(Work request) Scan the material below for lines with the string "grid". State how many there are and nothing else.

(Records to use)

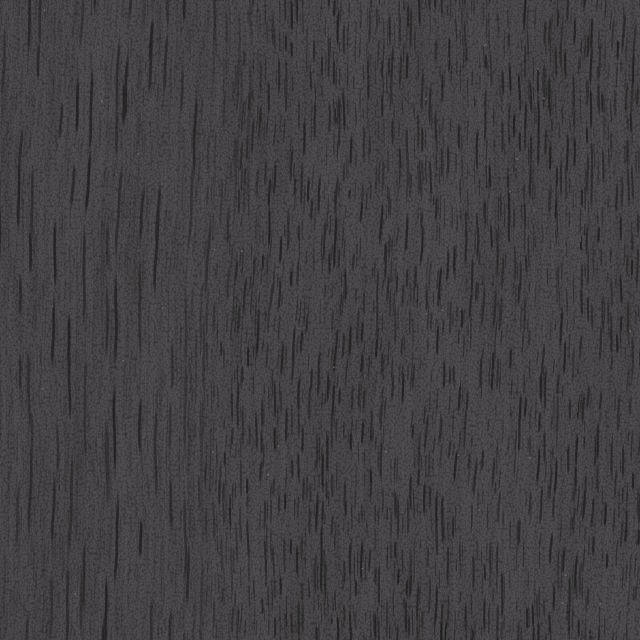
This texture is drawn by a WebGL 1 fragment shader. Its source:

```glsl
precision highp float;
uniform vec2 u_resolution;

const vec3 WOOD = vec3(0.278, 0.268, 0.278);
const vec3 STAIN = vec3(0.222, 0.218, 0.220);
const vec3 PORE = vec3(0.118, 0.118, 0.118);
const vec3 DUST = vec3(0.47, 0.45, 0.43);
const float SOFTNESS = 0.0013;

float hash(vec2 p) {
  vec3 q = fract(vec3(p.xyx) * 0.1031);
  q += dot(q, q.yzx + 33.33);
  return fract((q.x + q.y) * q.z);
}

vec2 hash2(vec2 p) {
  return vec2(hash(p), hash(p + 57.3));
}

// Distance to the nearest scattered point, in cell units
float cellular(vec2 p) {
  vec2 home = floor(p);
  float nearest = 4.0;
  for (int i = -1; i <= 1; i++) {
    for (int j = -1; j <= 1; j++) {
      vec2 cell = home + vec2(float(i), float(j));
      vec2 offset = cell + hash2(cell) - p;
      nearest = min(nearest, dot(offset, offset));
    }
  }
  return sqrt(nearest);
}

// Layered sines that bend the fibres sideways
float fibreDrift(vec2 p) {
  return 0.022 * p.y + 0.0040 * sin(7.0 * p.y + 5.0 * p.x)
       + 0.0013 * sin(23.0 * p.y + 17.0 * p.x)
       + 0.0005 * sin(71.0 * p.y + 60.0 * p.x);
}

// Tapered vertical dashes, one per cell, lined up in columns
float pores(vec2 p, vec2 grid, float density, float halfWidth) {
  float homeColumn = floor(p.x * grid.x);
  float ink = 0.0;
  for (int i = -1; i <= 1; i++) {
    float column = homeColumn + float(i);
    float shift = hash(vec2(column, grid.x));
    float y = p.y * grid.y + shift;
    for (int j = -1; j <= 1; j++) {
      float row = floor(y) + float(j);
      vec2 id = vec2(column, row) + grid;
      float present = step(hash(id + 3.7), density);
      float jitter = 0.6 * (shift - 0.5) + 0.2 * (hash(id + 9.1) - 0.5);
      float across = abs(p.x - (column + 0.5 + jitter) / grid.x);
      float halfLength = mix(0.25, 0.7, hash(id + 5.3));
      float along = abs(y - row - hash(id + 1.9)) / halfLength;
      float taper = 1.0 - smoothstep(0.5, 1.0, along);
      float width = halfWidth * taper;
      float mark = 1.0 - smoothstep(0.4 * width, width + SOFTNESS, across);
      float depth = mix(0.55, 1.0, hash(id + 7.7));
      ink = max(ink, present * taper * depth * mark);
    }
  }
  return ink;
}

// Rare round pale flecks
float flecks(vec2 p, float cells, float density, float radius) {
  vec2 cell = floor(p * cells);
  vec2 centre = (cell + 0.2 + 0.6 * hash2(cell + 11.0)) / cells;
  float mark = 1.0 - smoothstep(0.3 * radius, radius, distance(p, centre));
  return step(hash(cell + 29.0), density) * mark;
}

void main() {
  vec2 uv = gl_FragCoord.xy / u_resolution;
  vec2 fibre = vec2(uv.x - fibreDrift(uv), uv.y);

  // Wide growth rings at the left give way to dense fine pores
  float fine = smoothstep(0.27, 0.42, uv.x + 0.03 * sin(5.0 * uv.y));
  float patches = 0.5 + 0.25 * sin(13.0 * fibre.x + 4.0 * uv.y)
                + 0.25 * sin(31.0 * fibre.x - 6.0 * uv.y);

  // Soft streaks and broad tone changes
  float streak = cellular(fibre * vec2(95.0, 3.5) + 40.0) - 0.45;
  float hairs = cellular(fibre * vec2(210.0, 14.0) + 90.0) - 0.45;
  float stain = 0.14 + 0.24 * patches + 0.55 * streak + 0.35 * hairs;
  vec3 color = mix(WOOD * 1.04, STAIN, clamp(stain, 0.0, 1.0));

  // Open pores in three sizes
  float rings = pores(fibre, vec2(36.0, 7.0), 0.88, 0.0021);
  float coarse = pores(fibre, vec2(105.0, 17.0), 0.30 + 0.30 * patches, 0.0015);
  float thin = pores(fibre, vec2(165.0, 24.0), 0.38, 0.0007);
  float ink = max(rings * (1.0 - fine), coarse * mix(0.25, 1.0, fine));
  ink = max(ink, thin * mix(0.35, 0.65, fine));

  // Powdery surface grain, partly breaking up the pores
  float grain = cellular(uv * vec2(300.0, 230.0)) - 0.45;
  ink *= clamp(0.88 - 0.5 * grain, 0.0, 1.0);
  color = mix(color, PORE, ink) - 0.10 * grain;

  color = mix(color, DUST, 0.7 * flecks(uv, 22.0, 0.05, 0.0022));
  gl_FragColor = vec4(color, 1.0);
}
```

--

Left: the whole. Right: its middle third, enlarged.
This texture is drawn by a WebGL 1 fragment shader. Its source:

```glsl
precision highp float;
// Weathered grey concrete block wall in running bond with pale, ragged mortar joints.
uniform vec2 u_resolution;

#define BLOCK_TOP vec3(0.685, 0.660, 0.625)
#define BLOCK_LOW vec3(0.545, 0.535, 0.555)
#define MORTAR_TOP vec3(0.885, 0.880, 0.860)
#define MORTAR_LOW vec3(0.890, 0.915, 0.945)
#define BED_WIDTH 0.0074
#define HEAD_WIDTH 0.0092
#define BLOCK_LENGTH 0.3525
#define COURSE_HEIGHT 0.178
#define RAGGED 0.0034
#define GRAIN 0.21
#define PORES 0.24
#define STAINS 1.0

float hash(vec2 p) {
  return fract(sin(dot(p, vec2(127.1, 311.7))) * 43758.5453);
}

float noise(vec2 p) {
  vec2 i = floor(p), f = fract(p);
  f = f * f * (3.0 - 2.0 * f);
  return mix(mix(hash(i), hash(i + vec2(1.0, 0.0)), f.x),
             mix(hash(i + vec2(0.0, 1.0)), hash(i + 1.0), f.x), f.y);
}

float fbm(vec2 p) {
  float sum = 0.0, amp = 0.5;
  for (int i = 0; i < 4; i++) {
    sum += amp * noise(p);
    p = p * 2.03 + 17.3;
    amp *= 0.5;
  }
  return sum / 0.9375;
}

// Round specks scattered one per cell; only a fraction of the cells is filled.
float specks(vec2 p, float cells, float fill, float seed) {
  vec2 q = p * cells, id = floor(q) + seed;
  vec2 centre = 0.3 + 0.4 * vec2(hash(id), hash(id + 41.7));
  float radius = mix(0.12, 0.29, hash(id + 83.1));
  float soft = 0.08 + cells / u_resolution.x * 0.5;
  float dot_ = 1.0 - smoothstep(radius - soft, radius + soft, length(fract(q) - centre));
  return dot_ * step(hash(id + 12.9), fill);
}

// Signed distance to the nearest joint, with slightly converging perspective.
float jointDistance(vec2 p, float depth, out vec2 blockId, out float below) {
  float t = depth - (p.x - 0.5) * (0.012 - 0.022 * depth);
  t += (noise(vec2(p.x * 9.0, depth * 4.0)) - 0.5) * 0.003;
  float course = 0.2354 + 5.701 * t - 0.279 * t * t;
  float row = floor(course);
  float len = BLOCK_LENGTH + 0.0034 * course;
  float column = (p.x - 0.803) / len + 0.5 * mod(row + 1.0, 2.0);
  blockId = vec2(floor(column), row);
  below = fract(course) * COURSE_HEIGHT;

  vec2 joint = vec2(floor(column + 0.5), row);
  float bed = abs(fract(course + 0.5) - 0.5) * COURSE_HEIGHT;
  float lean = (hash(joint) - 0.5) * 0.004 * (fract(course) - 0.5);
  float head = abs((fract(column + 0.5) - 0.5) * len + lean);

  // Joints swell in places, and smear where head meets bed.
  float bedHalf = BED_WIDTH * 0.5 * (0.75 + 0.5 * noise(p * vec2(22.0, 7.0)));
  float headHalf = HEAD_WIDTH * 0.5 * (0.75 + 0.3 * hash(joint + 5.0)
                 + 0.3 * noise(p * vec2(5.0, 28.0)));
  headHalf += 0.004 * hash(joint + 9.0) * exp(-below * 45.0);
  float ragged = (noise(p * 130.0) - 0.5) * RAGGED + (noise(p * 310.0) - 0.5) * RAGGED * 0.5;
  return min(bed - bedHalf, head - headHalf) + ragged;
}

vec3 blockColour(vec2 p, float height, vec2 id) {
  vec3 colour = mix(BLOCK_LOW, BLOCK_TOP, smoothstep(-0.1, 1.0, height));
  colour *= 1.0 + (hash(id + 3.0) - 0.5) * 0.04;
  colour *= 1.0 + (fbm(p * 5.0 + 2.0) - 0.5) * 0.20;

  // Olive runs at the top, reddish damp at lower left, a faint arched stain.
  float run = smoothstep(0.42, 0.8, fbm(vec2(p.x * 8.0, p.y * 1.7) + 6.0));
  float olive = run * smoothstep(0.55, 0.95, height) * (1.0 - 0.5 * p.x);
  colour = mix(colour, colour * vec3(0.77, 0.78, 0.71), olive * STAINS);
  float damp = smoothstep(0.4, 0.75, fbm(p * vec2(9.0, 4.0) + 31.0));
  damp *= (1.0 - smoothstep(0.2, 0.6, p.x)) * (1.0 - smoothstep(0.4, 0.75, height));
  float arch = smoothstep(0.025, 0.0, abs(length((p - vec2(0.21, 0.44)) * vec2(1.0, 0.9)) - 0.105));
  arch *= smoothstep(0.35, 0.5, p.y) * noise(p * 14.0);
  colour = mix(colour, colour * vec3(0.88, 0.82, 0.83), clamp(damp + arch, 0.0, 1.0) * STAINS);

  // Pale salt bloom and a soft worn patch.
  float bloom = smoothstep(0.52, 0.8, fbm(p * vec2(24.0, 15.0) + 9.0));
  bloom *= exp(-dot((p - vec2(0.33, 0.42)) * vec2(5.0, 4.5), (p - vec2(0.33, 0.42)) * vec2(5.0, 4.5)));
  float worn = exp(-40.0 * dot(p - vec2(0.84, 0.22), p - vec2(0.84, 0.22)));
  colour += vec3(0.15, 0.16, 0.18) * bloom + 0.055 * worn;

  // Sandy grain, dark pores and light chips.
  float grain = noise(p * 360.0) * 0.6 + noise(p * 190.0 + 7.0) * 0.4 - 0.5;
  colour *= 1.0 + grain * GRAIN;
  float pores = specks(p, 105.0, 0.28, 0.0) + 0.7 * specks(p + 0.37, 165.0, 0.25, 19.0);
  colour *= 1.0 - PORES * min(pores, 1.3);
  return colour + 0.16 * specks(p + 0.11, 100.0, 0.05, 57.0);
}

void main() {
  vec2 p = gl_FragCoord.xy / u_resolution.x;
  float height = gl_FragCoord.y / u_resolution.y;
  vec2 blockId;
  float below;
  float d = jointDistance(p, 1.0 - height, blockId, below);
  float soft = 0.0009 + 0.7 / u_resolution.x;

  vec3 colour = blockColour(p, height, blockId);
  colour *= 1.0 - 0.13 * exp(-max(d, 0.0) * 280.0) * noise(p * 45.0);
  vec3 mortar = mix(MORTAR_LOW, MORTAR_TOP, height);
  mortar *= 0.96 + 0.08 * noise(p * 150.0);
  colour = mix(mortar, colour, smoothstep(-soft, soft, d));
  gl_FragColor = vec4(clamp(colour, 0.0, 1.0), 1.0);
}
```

(Answer section) 6